The news coming out of East Africa's Virunga Mountains these days would have made the late (and legendary) conservationist Dian Fossey very happy. According to the most recent census, the mountain gorillas introduced to the world in Gorillas in the Mist, Fossey's book and the film about her work, have grown their ranks from 480 animals in 2010 to 604 as of June 2016. Add another couple hundred apes living in scattered habitats to the south, and their population as a whole totals more than 1,000. Believe it or not, this makes the mountain gorilla subspecies the only great apes known to be increasing in number.

Keep reading... Show less
Politics
The Power Shift 2011 rally targeted primarily the U.S. Chamber of Commerce for using its money and influence to stop climate and clean energy legislation.
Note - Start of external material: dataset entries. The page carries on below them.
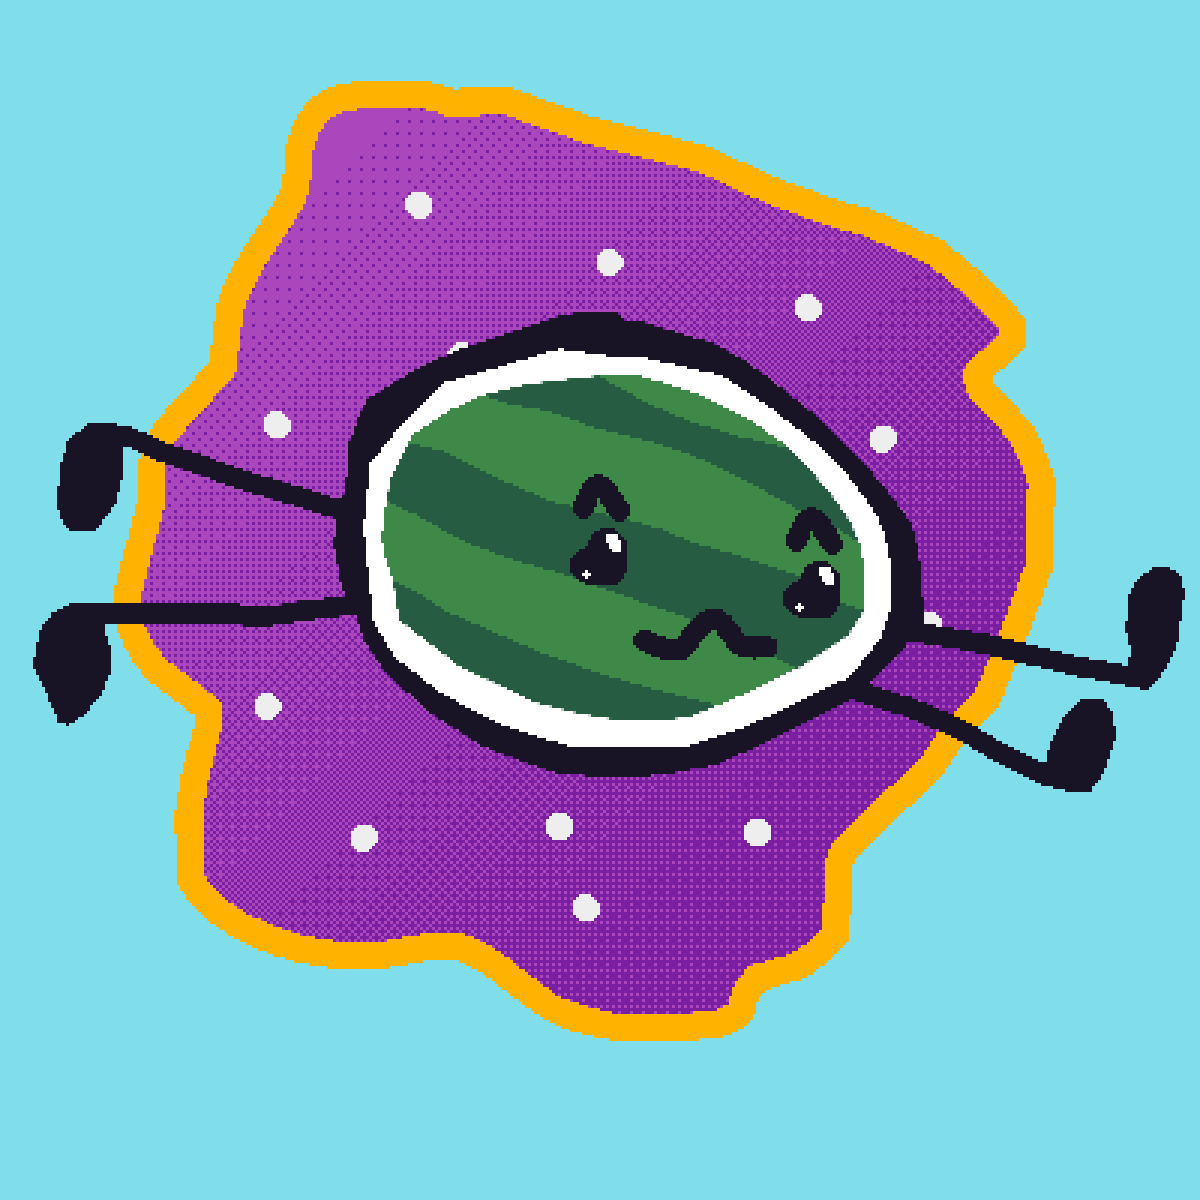
<!DOCTYPE html>
<html lang="en">
<head>
<meta charset="utf-8">
<title>Floating Watermelon</title>
<style>
  :root {
    --sky: #80deea;
    --rim: #ffb300;
    --nebula: #ab47bc;
    --nebula-deep: #7b1fa2;
    --star: #eeeeee;
    --ink: #181425;
    --white: #ffffff;
    --rind: #3e8948;
    --rind-stripe: #265c42;
  }
  html, body { margin: 0; padding: 0; background: var(--sky); overflow: hidden; }
  .artwork { display: block; width: 1200px; height: 1200px; shape-rendering: crispEdges; }
  .sky { fill: var(--sky); }
  .nebula { fill: var(--nebula); }
  .nebula-rim { fill: none; stroke: var(--rim); stroke-width: 36; stroke-linejoin: round; }
  .dither-dot { fill: var(--nebula-deep); }
  .stars { fill: var(--star); }
  .ink { fill: var(--ink); }
  .limb, .face-line { fill: none; stroke: var(--ink); stroke-linejoin: round; }
  .limb { stroke-width: 26; }
  .face-line { stroke-width: 28; stroke-linecap: round; }
  .white { fill: var(--white); }
  .rind { fill: var(--rind); }
  .stripes { fill: var(--rind-stripe); }
</style>
</head>
<body>
<svg class="artwork" viewBox="0 0 1200 1200" role="img" aria-label="A worried pixel watermelon with stick arms and legs floating in front of a purple starry cloud">
  <defs>
    <!-- snaps the drawing to a 3px pixel grid -->
    <filter id="pixel-grid" filterUnits="userSpaceOnUse" primitiveUnits="userSpaceOnUse" x="0" y="0" width="1200" height="1200" color-interpolation-filters="sRGB">
      <feFlood x="1" y="1" width="1" height="1" flood-color="#000" result="sample"/>
      <feOffset in="sample" dx="0" dy="0" x="0" y="0" width="3" height="3" result="cell"/>
      <feTile in="cell" result="grid"/>
      <feComposite in="SourceGraphic" in2="grid" operator="in" result="samples"/>
      <feMorphology in="samples" operator="dilate" radius="1"/>
    </filter>

    <!-- ordered dither: one pattern per threshold -->
    <pattern id="d0" patternUnits="userSpaceOnUse" x="0" y="0" width="4" height="4"><rect class="dither-dot" width="1" height="1"/></pattern>
    <pattern id="d1" href="#d0" x="2" y="2"/>
    <pattern id="d2" href="#d0" x="2" y="0"/>
    <pattern id="d3" href="#d0" x="0" y="2"/>
    <pattern id="d4" href="#d0" x="1" y="1"/>
    <pattern id="d5" href="#d0" x="3" y="3"/>
    <pattern id="d6" href="#d0" x="3" y="1"/>
    <pattern id="d7" href="#d0" x="1" y="3"/>
    <pattern id="d8" href="#d0" x="1" y="0"/>
    <pattern id="d9" href="#d0" x="3" y="2"/>
    <pattern id="d10" href="#d0" x="3" y="0"/>
    <pattern id="d11" href="#d0" x="1" y="2"/>
    <pattern id="d12" href="#d0" x="0" y="1"/>
    <path id="slope" d="M372-200H700V500H-328Z"/>

    <path id="nebula-shape" d="M480 124L545 123Q566 125 588 134L662 132L770 170L920 208L1003 247L1090 279L1135 291L1222 329L1284 381L1323 424V446L1278 486Q1276 498 1282 508L1334 565Q1352 598 1361 630L1357 742L1323 833L1290 912L1240 967L1215 1004L1108 1105Q1097 1118 1096 1138L1092 1222Q1066 1250 1040 1263L988 1278L973 1300L969 1319Q955 1336 935 1338L895 1342H805Q760 1335 722 1318L670 1280Q635 1248 598 1237H560L505 1247H435Q375 1240 330 1217Q270 1190 248 1145L247 1060L255 1015L273 945L272 926L205 875Q172 838 166 798L165 780L197 660L199 605Q205 578 222 557L260 515L291 480L300 405Q306 378 342 320Q382 266 387 242L392 192Q402 150 434 132Q455 125 480 124Z"/>
    <clipPath id="nebula-clip"><use href="#nebula-shape"/></clipPath>

    <path id="star" d="M-18-6L-6-18H6L18-6V6L6 18H-6L-18 6Z"/>

    <path id="rind-shape" d="M792 490L840 492L910 514L985 552L1020 577L1050 605L1083 642L1110 680L1124 712L1129 740V798L1108 830L1045 872L980 904L905 935L870 941H810L755 932L700 918L600 870L522 810L513 755L502 725L499 705L502 670L511 625L540 568L590 535L630 517L690 502Z"/>
    <clipPath id="rind-clip"><use href="#rind-shape"/></clipPath>

    <g id="eye">
      <path class="face-line" d="M763 663L769 647Q780 624 793 643L809 667"/>
      <path class="ink" d="M786 690H803L819 706L820 744L810 762L784 765L760 762L746 748V732L757 718L768 713L771 701Z"/>
      <path class="white" d="M792 699L804 696L811 708V720H801L793 709Z"/>
      <path class="white" d="M764.4 744.8H768.4V748.7H772.3V752.7H768.4V756.6H764.4V752.7H760.5V748.7H764.4Z"/>
    </g>

    <g id="scene">
      <rect class="sky" width="1200" height="1200"/>
      <g transform="scale(.76530612)">
        <g id="cloud">
          <use class="nebula" href="#nebula-shape"/>
          <g clip-path="url(#nebula-clip)">
            <g transform="scale(3.92)">
              <use href="#slope" fill="url(#d0)"/>
              <use href="#slope" x="28" fill="url(#d1)"/>
              <use href="#slope" x="56" fill="url(#d2)"/>
              <use href="#slope" x="84" fill="url(#d3)"/>
              <use href="#slope" x="112" fill="url(#d4)"/>
              <use href="#slope" x="140" fill="url(#d5)"/>
              <use href="#slope" x="168" fill="url(#d6)"/>
              <use href="#slope" x="196" fill="url(#d7)"/>
              <use href="#slope" x="224" fill="url(#d8)"/>
              <use href="#slope" x="252" fill="url(#d9)"/>
              <use href="#slope" x="280" fill="url(#d10)"/>
              <use href="#slope" x="308" fill="url(#d11)"/>
              <use href="#slope" x="336" fill="url(#d12)"/>
            </g>
          </g>
          <use class="nebula-rim" href="#nebula-shape"/>
        </g>

        <g class="stars">
          <use href="#star" x="547" y="268"/>
          <use href="#star" x="797" y="343"/>
          <use href="#star" x="1056" y="402"/>
          <use href="#star" x="362" y="555"/>
          <use href="#star" x="1154" y="574"/>
          <use href="#star" x="602" y="465"/>
          <use href="#star" x="1214" y="817"/>
          <use href="#star" x="350" y="923"/>
          <use href="#star" x="476" y="1095"/>
          <use href="#star" x="731" y="1080"/>
          <use href="#star" x="990" y="1088"/>
          <use href="#star" x="766" y="1186"/>
        </g>

        <g id="limbs">
          <path class="limb" d="M460 670L435 663L330 631L215 592L165 569L140 566"/>
          <path class="ink" d="M118 553H146L162 566V590L160 622L152 655L142 672L125 692L90 694L78 676L75 655L78 610L90 572Z"/>
          <path class="limb" d="M475 789L440 793L390 799L362 804L330 806L300 801H100"/>
          <path class="ink" d="M95 788H140L138 825L145 850V876L134 905L110 935L88 948L76 943L60 905L44 873L46 848L56 815L72 798Z"/>
          <path class="limb" d="M1180 826L1205 827L1290 842L1400 869L1490 886"/>
          <path class="ink" d="M1508 741H1526L1542 750L1548 774L1538 842L1526 868L1510 892L1497 902L1468 893L1474 863L1478 850L1471 825L1475 778L1486 756Z"/>
          <path class="limb" d="M1105 898L1140 909L1190 925L1255 953L1310 986L1375 1017"/>
          <path class="ink" d="M1411 914L1440 913L1454 930L1458 962L1443 1010L1425 1034H1395L1362 1025L1368 985L1375 966L1393 932Z"/>
        </g>

        <g id="watermelon">
          <path class="ink" d="M735 411L772 407H804L813 417L840 421L930 448L965 466L1000 490L1060 538L1110 585L1150 630L1190 682L1198 710L1204 750L1207 812L1186 840L1162 868L1136 893L1110 914L1050 945L990 975L935 1000L860 1013L800 1015L735 1012L680 994L630 975L560 930L505 880L475 835L462 795L447 770L436 712L440 675L452 635L456 580L468 545L482 520L540 485L600 456L680 430Z"/>
          <path class="white" d="M730 456L795 465L840 467L945 491L1010 535L1080 590L1115 630L1145 672L1157 702L1164 738V795L1150 835L1110 885L1040 918L975 950L895 976H745L650 945L575 905L515 858L488 812L480 740L475 690L484 605L530 548L580 500L650 480Z"/>
          <use class="rind" href="#rind-shape"/>
          <g class="stripes" clip-path="url(#rind-clip)">
            <path d="M620 514L665 528L720 538L780 560L860 580L905 595L950 615L1000 642L1050 670L1090 688L1140 720V590L1020 583L960 569L900 550L850 529L780 490L640 500Z"/>
            <path d="M520 578L550 582L580 590L645 623L720 655L780 669L860 690L905 709L975 729L1055 757L1090 785L1140 801V880L1052 878L1010 857L955 828L905 810L800 773L745 753L680 734L610 710L545 673L490 648Z"/>
            <path d="M500 752L555 780L585 800L620 815L700 850L790 882L860 902L940 922L920 960H600L480 830Z"/>
          </g>
          <g id="face">
            <use href="#eye"/>
            <use href="#eye" transform="translate(278.3 43.1)"/>
            <path class="face-line" d="M842 837L859 845Q872 849 891 848L918 815Q931 804 945 815L963 839Q975 850 1002 845"/>
          </g>
        </g>
      </g>
    </g>
  </defs>

  <use href="#scene"/>
  <use href="#scene" filter="url(#pixel-grid)"/>
</svg>
</body>
</html>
Linh Do, CC BY 2.0

Fossil Fuel Industry Outspent Environmentalists and Renewables by 10:1 on Climate Lobbying, New Study Finds

By Itai Vardi
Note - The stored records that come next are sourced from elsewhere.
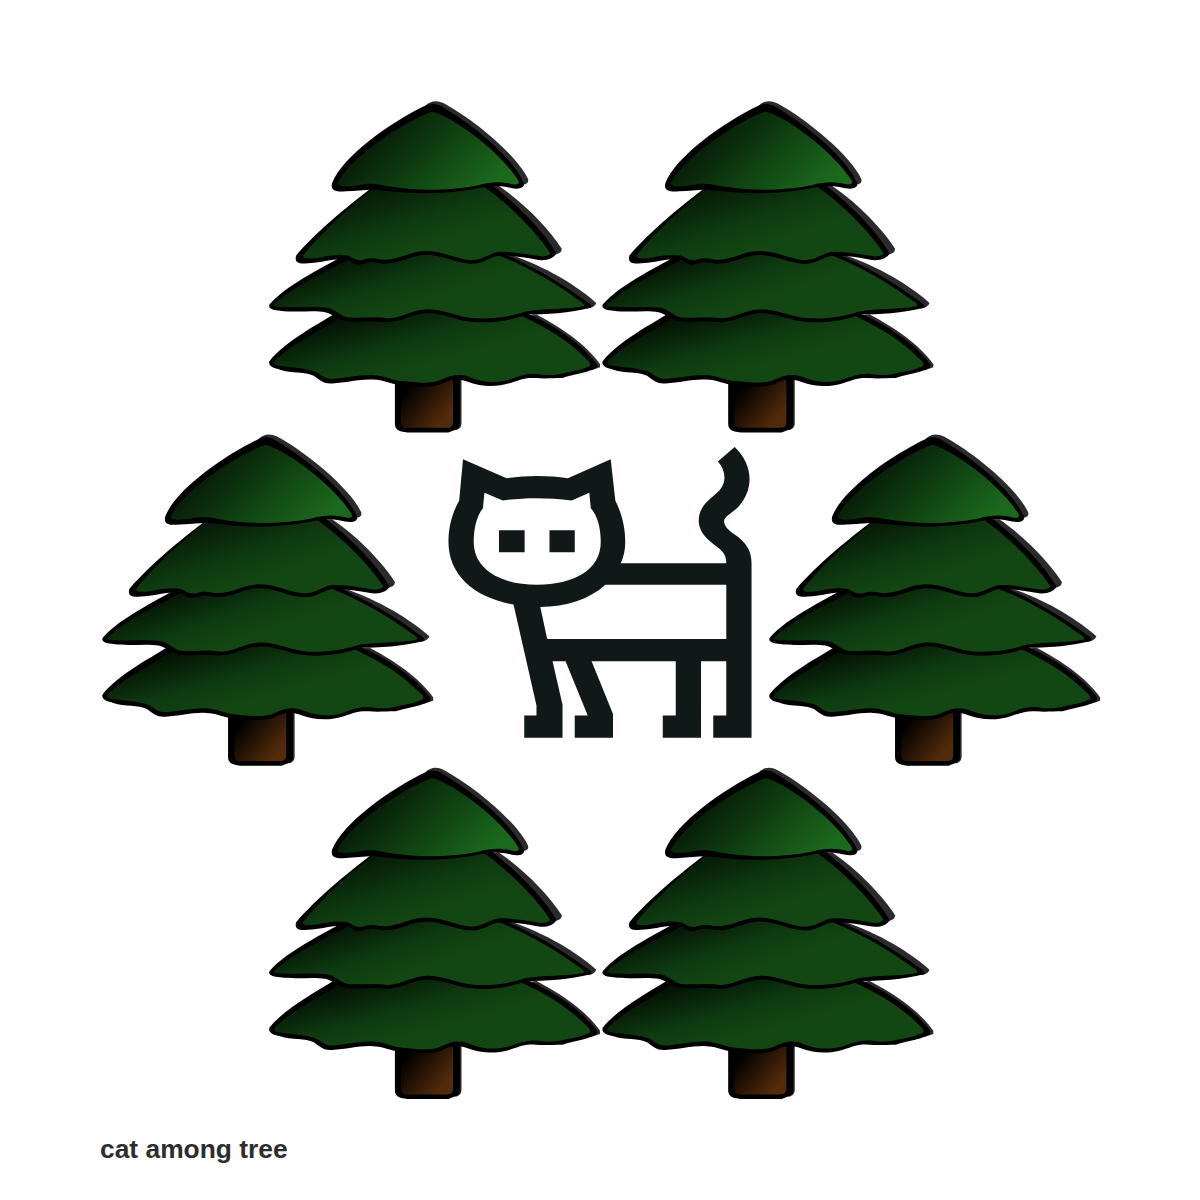
<!DOCTYPE html>
<html lang="en">
<head>
<meta charset="utf-8">
<title>cat among tree</title>
<link rel="stylesheet" href="https://fonts.googleapis.com/css2?family=Arimo:wght@700&amp;display=swap">
<style>
  :root {
    --paper: #ffffff;
    --caption: #2d2d2e;
    --cat: #101818;
    --outline: #000000;
    --shade: #2b2b2b;
    --green-deep: #041204;
    --green-mid: #0e3a10;
    --green: #124612;
    --green-bright: #1b691c;
    --bark: #532b0b;
  }
  html, body { margin: 0; padding: 0; overflow: hidden; background: var(--paper); }
  .poster { position: relative; width: 1200px; height: 1200px; margin: 0; overflow: hidden; background: var(--paper); }
  .poster svg { position: absolute; inset: 0; display: block; }
  .caption {
    position: absolute; left: 100px; top: 1136px;
    font: 700 26.4px/1 Arimo, Arial, sans-serif;
    color: var(--caption); white-space: nowrap;
  }
  .shade { fill: var(--shade); }
  .rim { fill: var(--outline); }
  .leaf { stroke: none; }
  .cat-line { fill: var(--cat); }
  .cat-gap { fill: var(--paper); }
  .stop-deep { stop-color: var(--green-deep); }
  .stop-mid { stop-color: var(--green-mid); }
  .stop-green { stop-color: var(--green); }
  .stop-bright { stop-color: var(--green-bright); }
  .stop-black { stop-color: var(--outline); }
  .stop-bark { stop-color: var(--bark); }
</style>
</head>
<body>
<figure class="poster">
  <svg width="1200" height="1200" viewBox="0 0 1568 1568" role="img" aria-label="A cat standing in a ring of six fir trees">
    <defs>
      <linearGradient id="crown-green" gradientUnits="userSpaceOnUse" x1="510" y1="130" x2="630" y2="252">
        <stop offset="0" class="stop-deep"/>
        <stop offset=".45" class="stop-mid"/>
        <stop offset="1" class="stop-bright"/>
      </linearGradient>
      <linearGradient id="upper-green" gradientUnits="userSpaceOnUse" x1="505" y1="228" x2="545" y2="345">
        <stop offset="0" class="stop-deep"/>
        <stop offset=".55" class="stop-mid"/>
        <stop offset=".85" class="stop-green"/>
        <stop offset="1" class="stop-green"/>
      </linearGradient>
      <linearGradient id="middle-green" gradientUnits="userSpaceOnUse" x1="488" y1="322" x2="522" y2="420">
        <stop offset="0" class="stop-deep"/>
        <stop offset=".5" class="stop-mid"/>
        <stop offset=".85" class="stop-green"/>
        <stop offset="1" class="stop-green"/>
      </linearGradient>
      <linearGradient id="lower-green" gradientUnits="userSpaceOnUse" x1="492" y1="405" x2="520" y2="503">
        <stop offset="0" class="stop-deep"/>
        <stop offset=".5" class="stop-mid"/>
        <stop offset=".85" class="stop-green"/>
        <stop offset="1" class="stop-green"/>
      </linearGradient>
      <linearGradient id="bark" gradientUnits="userSpaceOnUse" x1="532" y1="508" x2="580" y2="548">
        <stop offset="0" class="stop-black"/>
        <stop offset="1" class="stop-bark"/>
      </linearGradient>

      <g id="fir-tree">
        <g id="trunk">
          <path class="shade" d="M590 480H603V552C603 558 601 560 596 562L588 556Z"/>
          <path class="rim" d="M516 480H601V554C601 562 592 562 586 565H532C524 564 516 563 516 554Z"/>
          <path fill="url(#bark)" d="M525 480H592V550C592 557 590 559 584 559H532C526 559 524 556 524 550Z"/>
        </g>
        <g id="lower-tier">
          <path class="shade" d="M690 412L701 411C733 428 766 450 784 476V480L772 484L690 430Z"/>
          <path class="rim" d="M450 402C415 424 372 446 352 472C350 479 358 481 366 483C381 488 399 485 410 491C418 497 424 502 434 501C453 500 470 495 487 496C502 496 508 502 524 503C546 506 567 507 580 500C592 494 602 495 612 499C630 506 650 506 668 500C680 496 688 493 700 494C712 495 722 494 735 494C747 490 764 488 779 481C782 477 779 475 777 472C756 446 724 426 692 411C640 380 500 380 450 402Z"/>
          <path class="leaf" fill="url(#lower-green)" d="M452 409C424 430 378 450 358 473C357 478 366 478 374 479C388 481 403 482 413 486C421 491 426 496 437 495C455 493 471 489 488 490C503 491 511 497 526 498C546 500 564 502 577 496C590 489 603 488 614 493C631 500 649 501 666 496C679 491 691 487 704 489C716 491 725 490 735 488C749 485 762 483 771 478C772 474 769 472 767 470C744 446 714 428 684 414C640 390 500 390 452 409Z"/>
        </g>
        <g id="middle-tier">
          <path class="shade" d="M658 334L667 333C712 348 755 374 779 396C778 400 774 402 768 403L745 396Z"/>
          <path class="rim" d="M470 322C430 346 376 370 352 398C350 404 358 405 366 406C388 409 408 405 425 408C437 411 441 419 456 420C473 421 489 419 505 421C525 421 540 409 558 409C580 409 598 420 622 421C646 422 667 419 688 411C712 411 745 409 772 402C774 398 769 396 765 393C734 370 694 346 654 330C600 310 510 310 470 322Z"/>
          <path class="leaf" fill="url(#middle-green)" d="M472 330C436 350 382 374 358 398C357 402 366 401 374 401C394 402 412 400 428 402C441 405 444 414 458 415C474 416 490 413 506 416C525 416 539 404 558 404C581 404 600 415 622 416C645 417 667 414 687 407C710 403 740 405 763 400C764 397 760 395 757 393C726 370 690 349 652 334C600 316 510 316 472 330Z"/>
        </g>
        <g id="upper-tier">
          <path class="shade" d="M640 243H652C686 266 718 300 734 325C734 330 730 332 722 333L700 310Z"/>
          <path class="rim" d="M500 235C460 264 412 304 387 334C384 344 392 345 402 344C418 343 428 340 440 339C447 338 452 338 457 340C462 345 466 347 474 345C482 342 488 342 496 344C518 348 536 333 556 333C578 333 596 344 616 345C634 345 640 334 656 334C672 334 687 337 700 339C712 342 724 338 727 331C710 301 674 266 642 241C600 220 540 220 500 235Z"/>
          <path class="leaf" fill="url(#upper-green)" d="M496 240C458 268 416 308 396 334C396 339 405 338 414 337C429 334 443 332 454 334C462 337 464 341 473 340C481 337 488 337 497 339C518 342 535 328 556 328C579 328 597 339 616 340C633 340 640 329 656 329C672 329 686 332 700 334C709 336 717 335 719 331C702 304 666 268 634 245C600 224 540 224 496 240Z"/>
        </g>
        <g id="crown">
          <path class="shade" d="M556 138C562 132 570 130 580 135C622 158 676 204 690 234C691 239 688 241 682 241L640 210Z"/>
          <path class="rim" d="M556 138C510 160 448 204 434 239C431 250 440 251 452 250C468 250 484 246 500 249C540 254 586 254 625 246C645 241 658 243 669 246C681 248 687 244 684 238C666 200 610 158 575 138C568 135 562 135 556 138Z"/>
          <path class="leaf" fill="url(#crown-green)" d="M564 146C534 156 460 202 441 239C441 245 455 244 468 242C485 238 495 241 505 243C545 250 590 249 625 242C645 236 660 238 671 241C679 242 679 238 676 234C654 200 600 158 569 147C567 146 566 146 564 146Z"/>
        </g>
      </g>
    </defs>

    <g id="forest">
      <use href="#fir-tree"/>
      <use href="#fir-tree" x="435.5"/>
      <use href="#fir-tree" x="-218" y="435.5"/>
      <use href="#fir-tree" x="653.5" y="435.5"/>
      <use href="#fir-tree" y="871"/>
      <use href="#fir-tree" x="435.5" y="871"/>
    </g>

    <g id="cat">
      <path class="cat-line" d="M605 600L662 625C688 621 716 621 742 625L798 600L804 654C812 670 817 688 817 708C817 719 815 728 811 736H949C949 728 947 723 940 717C930 708 914 700 913 681C913 662 925 655 938 643C949 633 950 616 938 603L960 584C985 608 985 640 965 662C955 672 947 674 946 681C947 690 955 695 965 702C977 712 982 722 982 736V964H932V935H949V864H916V964H866V935H883V864H773L801 933V964H751V935H768L739 864H722L735 921V964H685V935H701V922L671 790C620 781 586 752 586 708C586 688 591 670 600 654Z"/>
      <path class="cat-gap" d="M791 764H949V835H715L706 793C740 793 770 783 791 764Z"/>
      <path class="cat-gap" d="M633 644L657 654C685 650 715 650 747 654L770 644L772 664C781 674 785 690 785 708C785 745 750 764 702 764C655 764 619 745 619 708C619 690 623 674 631 664Z"/>
      <path class="cat-line" d="M652 693H685.500V721.500H652ZM718 693H751V721.500H718Z"/>
    </g>
  </svg>
  <figcaption class="caption">cat among tree</figcaption>
</figure>
</body>
</html>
Industry sectors based on fossil fuels significantly outspent environmental groups and renewable energy companies on climate change lobbying, new research has found.

In a study published Wednesday in the journal Climatic Change, Drexel University sociologist Robert Brulle shows that between 2000 and 2016, lobbyists spent more than $2 billion trying to influence climate legislation in the U.S. Congress.

Keep reading... Show less
Health
Pexels

Is Your Popcorn Laced With Hormone-Disrupting Chemicals?

By Kathryn Alcantar and Jose Bravo / Independent Media Institute

No one should be exposed to toxic chemicals in their food, particularly children. But that's exactly what the Center for Environmental Health (CEH) found in tests of microwave popcorn bags sold in Dollar Stores. These stores are frequented by communities of color and millions of poor Americans.

Keep reading... Show less
Sponsored
Climate
The Washington Post / Contributor / Getty Images

Climate Change May Stimulate the Chesapeake’s Blue Crab Population

By Amy Mcdermott

Jason McElwain isn't afraid of a pinch. He reached calmly into a basket of live crabs one Friday this June, and kept his cool even when a claw clamped down hard on his finger. "You get used to it after a while," he said, then yanked the crab off and tossed it into a plastic bin.

Keep reading... Show less
Food
Pexels

A Brief History of the Feral Blackberry

By Sara Bir

Blackberries are perhaps the best known of all foraged wild fruits. Whether they grow modestly on the perimeters of a ramshackle farm or thrive ruthlessly along the banks of a forgotten creek, there are hundreds of hidden wild blackberry havens waiting for opportunistic berry fanatics.

Keep reading... Show less
Sponsored
Climate
Joshua Tree National Park now has more unsafe ozone days than New York City. atramos / CC BY 2.0

Air Pollution in National Parks as Bad as 20 Largest U.S. Cities

A new study shows the importance of clean air regulations to prevent air pollution from reaching national parks.

A study published in Science Advances Wednesday found that, between 1990 and 2014, the ozone concentrations in 33 of the largest and most visited national parks were statistically indistinguishable from the ozone concentrations in the 20 largest U.S. cities.

Keep reading... Show less
Energy
Halliburton getting ready to frack in the Bakken formation, which underlies North Dakota, Montana, Saskatchewan and Manitoba. Joshua Doubek / CC BY-SA 3.0

Zinke’s Real Estate Deal With Halliburton Chair to Be Investigated

Ousted U.S. Environmental Protection Agency (EPA) head Scott Pruitt isn't the only polluter-friendly Trump appointee with sketchy ethics.

Keep reading... Show less
Sponsored

mail-copy

The best of EcoWatch, right in your inbox. Sign up for our email newsletter!